After months of divisive debate, the Writers’ Union of Canada has voted – overwhelmingly – to admit self-published authors.
The qualifications for entry to this professional association for people who write books used to be simple: You had to have had one book published by a commercial publisher. Vanity presses – publication paid for by the author – did not count. The Internet and e-books blew apart these old distinctions between professional and amateur, however, as blogs and e-books acquired audiences as large as newspapers. Self-publishing is now seen as a respectable and possibly lucrative challenge to the restrictions and tastes of the old-fashioned publishing houses.
This had to happen. It’s happening to writers’ unions all around the world: The U.S. Authors Guild has made a similar decision, and the Science Fiction and Fantasy Writers of America is currently debating it. (The Romance Writers of America group has always accepted unpublished writers.)
The debate in each country is the same: If anyone who declares herself to be a writer is one, then what is the point of a professional organization? Will the group be taken at all seriously?
In Canada, some have announced that they won’t be renewing their membership in the Writers’ Union. They liked the stature that membership gave them, and they are unwilling to share it with people who have not passed the most difficult hurdle – receiving actual cash money from an old-school gatekeeper.
There are still conditions to joining the Writers’ Union of Canada (TWUC), however. The group’s administrators want to assure that all the members are “professional” writers, and are doing their best to define that idea.
So, the books that prospective members have published must show “commercial intent” (that is, they must be available for sale rather than made simply as mementos for family members), and they will be peer-reviewed. That is, they will be sent to a committee of existing TWUC members for evaluation.

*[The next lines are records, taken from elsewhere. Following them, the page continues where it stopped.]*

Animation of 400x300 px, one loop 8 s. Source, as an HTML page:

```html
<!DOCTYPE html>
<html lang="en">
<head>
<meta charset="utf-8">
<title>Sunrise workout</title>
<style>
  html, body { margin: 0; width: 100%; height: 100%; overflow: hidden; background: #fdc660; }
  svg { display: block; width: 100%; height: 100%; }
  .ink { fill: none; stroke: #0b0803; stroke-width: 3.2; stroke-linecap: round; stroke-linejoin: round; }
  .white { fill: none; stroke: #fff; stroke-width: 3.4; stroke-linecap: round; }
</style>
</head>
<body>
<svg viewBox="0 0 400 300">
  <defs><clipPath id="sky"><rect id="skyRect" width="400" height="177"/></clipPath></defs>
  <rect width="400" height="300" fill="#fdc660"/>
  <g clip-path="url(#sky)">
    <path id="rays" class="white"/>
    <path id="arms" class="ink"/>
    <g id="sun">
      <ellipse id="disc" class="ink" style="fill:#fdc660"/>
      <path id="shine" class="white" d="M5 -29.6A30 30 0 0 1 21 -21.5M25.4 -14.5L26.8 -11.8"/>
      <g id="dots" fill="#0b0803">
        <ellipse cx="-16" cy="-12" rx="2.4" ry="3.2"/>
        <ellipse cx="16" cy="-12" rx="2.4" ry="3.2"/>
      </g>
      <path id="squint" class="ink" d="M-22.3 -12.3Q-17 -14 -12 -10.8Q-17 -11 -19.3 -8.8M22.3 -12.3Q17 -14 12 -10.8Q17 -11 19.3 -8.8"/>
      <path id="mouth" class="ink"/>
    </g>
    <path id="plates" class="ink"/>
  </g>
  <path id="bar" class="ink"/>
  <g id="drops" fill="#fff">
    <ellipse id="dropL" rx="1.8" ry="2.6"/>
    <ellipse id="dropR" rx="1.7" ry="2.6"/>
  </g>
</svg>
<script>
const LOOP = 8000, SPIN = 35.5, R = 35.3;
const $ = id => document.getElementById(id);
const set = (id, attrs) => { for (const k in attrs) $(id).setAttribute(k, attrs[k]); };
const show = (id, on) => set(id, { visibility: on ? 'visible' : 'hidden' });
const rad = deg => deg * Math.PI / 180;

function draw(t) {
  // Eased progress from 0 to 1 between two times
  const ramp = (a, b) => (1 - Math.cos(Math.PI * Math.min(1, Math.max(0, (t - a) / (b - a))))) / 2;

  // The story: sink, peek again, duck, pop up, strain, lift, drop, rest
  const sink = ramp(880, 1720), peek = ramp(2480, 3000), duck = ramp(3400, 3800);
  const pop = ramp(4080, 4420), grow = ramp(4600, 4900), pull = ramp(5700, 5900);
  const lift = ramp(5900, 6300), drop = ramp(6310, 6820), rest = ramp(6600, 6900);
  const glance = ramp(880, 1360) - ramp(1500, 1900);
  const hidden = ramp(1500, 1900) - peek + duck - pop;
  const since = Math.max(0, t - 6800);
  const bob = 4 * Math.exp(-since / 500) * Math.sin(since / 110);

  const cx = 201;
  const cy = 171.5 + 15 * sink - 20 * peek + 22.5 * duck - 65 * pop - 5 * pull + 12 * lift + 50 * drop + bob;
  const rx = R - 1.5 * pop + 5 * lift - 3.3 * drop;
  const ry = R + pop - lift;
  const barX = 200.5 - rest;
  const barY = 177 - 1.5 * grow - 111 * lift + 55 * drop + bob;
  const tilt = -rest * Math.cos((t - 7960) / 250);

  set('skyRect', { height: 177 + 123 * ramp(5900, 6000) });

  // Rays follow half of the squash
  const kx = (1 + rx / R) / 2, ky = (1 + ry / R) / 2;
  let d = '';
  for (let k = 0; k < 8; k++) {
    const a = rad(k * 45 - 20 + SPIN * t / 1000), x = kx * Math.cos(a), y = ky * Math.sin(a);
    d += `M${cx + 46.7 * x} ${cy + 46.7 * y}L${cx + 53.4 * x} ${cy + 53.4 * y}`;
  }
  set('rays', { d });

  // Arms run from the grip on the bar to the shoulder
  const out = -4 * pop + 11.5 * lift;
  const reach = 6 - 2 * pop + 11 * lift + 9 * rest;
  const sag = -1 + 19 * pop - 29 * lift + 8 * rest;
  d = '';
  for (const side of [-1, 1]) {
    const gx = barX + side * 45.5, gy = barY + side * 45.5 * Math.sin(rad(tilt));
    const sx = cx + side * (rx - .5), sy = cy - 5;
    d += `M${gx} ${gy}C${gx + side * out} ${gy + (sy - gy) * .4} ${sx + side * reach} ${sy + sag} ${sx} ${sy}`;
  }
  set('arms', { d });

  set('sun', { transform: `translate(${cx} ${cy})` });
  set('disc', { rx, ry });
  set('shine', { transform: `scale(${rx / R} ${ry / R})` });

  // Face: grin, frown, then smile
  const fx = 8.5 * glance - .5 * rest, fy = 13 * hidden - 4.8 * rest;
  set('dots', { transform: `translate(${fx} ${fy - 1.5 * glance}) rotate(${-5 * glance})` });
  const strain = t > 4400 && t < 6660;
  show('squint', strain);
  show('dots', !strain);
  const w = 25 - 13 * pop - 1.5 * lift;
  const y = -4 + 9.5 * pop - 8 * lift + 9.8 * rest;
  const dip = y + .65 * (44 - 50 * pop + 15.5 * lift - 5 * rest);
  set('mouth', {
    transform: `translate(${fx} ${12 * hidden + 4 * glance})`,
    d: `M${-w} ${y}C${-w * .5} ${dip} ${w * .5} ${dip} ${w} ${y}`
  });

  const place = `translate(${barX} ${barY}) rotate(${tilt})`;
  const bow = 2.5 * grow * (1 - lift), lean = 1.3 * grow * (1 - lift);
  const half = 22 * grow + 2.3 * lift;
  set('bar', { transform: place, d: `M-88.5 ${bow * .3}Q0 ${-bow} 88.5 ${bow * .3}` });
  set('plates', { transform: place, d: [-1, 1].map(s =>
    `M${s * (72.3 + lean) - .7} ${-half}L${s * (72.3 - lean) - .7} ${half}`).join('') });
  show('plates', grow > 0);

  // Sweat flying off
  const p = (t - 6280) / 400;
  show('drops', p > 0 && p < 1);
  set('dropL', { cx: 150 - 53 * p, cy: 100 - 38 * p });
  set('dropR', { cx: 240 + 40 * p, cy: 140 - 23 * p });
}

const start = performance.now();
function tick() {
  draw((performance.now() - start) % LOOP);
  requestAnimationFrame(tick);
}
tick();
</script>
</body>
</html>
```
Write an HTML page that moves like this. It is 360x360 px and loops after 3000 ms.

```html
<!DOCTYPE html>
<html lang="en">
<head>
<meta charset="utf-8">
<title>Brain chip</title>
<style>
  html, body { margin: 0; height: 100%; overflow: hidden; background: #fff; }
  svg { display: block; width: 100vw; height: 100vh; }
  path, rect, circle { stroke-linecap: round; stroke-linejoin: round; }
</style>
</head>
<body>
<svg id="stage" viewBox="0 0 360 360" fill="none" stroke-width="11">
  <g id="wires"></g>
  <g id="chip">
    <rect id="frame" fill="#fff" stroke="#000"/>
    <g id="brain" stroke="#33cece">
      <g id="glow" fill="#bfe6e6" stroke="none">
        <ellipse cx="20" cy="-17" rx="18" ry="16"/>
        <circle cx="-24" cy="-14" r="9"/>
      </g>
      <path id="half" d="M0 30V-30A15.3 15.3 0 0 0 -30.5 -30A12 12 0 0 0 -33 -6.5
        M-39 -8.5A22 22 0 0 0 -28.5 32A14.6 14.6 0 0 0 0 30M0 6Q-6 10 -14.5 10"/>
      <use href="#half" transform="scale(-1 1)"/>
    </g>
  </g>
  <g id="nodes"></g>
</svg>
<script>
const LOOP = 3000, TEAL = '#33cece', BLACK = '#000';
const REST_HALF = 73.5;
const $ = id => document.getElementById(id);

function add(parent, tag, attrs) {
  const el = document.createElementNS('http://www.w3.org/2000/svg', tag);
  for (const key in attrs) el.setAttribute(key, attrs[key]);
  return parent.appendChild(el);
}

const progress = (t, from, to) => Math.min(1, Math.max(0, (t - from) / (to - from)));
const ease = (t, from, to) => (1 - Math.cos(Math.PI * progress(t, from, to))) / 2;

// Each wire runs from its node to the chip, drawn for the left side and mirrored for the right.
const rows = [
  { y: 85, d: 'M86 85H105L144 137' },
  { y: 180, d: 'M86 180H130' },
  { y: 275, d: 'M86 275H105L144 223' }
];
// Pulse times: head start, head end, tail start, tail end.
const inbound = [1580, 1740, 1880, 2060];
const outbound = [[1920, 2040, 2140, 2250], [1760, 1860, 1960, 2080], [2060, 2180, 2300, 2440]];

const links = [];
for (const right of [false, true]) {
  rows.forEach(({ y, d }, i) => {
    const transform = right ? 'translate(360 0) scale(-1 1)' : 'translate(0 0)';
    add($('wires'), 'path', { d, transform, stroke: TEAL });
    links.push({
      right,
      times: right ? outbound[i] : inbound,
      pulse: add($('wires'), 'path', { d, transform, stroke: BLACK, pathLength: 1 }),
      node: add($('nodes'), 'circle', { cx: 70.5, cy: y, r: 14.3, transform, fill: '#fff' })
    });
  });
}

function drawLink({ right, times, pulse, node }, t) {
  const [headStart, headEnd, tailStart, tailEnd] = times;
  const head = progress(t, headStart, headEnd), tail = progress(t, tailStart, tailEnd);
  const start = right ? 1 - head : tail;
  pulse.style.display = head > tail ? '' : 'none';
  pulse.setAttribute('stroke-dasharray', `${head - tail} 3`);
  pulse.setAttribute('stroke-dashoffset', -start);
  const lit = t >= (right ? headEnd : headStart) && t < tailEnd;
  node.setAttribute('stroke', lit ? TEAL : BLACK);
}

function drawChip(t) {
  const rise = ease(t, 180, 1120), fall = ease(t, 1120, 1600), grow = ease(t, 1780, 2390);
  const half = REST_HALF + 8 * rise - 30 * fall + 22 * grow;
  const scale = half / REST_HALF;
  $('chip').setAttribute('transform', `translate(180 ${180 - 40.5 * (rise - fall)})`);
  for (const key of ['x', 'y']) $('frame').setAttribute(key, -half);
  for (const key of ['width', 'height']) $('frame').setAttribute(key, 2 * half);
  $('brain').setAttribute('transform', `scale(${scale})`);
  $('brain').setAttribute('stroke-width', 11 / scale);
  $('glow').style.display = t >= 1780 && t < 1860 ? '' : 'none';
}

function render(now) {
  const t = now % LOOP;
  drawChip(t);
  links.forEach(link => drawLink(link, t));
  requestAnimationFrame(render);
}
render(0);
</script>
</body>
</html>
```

The group has not yet determined exactly what literary or commercial criteria the membership committee will consider, nor even how the evaluation process will work. Who will have to read the hundreds, possibly thousands, of terrible submissions? Nobody is signing up for the task. I’m guessing nobody will be reimbursed for it.
Unavoidable as this change was, it emphasizes the question that has always nagged prospective members of this organization; namely, what is it for? What benefits accrue to someone who obtains the title of “professional writer” as decided by an association?
TWUC is not actually a union in any normal sense (and if you are wondering, I am not a member). It does not do the most fundamental and important task of any union, which is to negotiate wages and working conditions. It has no negotiating power with publishers. It sets some suggested rates for editing, posted and ignored on its website, but it doesn’t even suggest minimum book advances. The business is too varied and fragile to bear any minimums.
It was founded in 1973 as an advocacy group; its main role is to lobby the government for changes to laws that affect writers, and has had two great successes in that vein.
It lobbied for a fund to reimburse writers for the electronic reproduction of their work, in a program known as Access Copyright.
It also lobbied for a public fund to compensate writers whose works are widely available in libraries. That fund, called the Public Lending Right, has been in existence since 1986 and is administered by the Canada Council. Last year, it disbursed $9.7-million to more than 18,000 authors. (I receive a cheque from that fund every year.)
If you ask anyone associated with TWUC what it accomplishes, they will mention the Public Lending Right in the first breath. It was indeed a gain for Canadian authors. But it was a long time ago.
There have been no other great leaps forward since, although there have been lots of little things. TWUC offers some services, such as reading contracts; and it sells some useful flyers about publishing. It administers a couple of minor prizes. It rails every now and then about some policy or other, but recent governments have been less inclined to pay any attention.
In the main, TWUC is a social group. It has an annual general meeting at which a lot of elderly people gather to remind themselves that they are writers.
So why is membership important? And why are people arguing about the definition of author at all? Opponents of the broader definition point out that anyone who comments on a blog posting could be called a writer. Well, yes. That has always been true. There has never been any certification process for writers – no test, no diploma. And quality has never been assured by the traditional stamps of approval; a contract with a major house is no guarantee you aren’t a dull or sententious or flash-in-the-pan writer (even the Giller Prize is no guarantee of that).
Paradoxically, it’s the very dissolution of old hierarchies that makes membership in something called a union so attractive to first-time authors. In a world of instant, easy, public expression, a world of open microphones, people are looking for status, for some kind of validation. It’s naive and a little bit desperate to think that a membership card will effect this.
Sadly, this forward-looking, landmark decision to admit self-published authors will have no impact whatever on the efficacy of TWUC. Mass subscriptions to writers’ unions will do nothing to increase the public role of such organizations around the world, and will only increase the sense of irrelevance and impotence that always plagues long, dreary meetings about inclusiveness.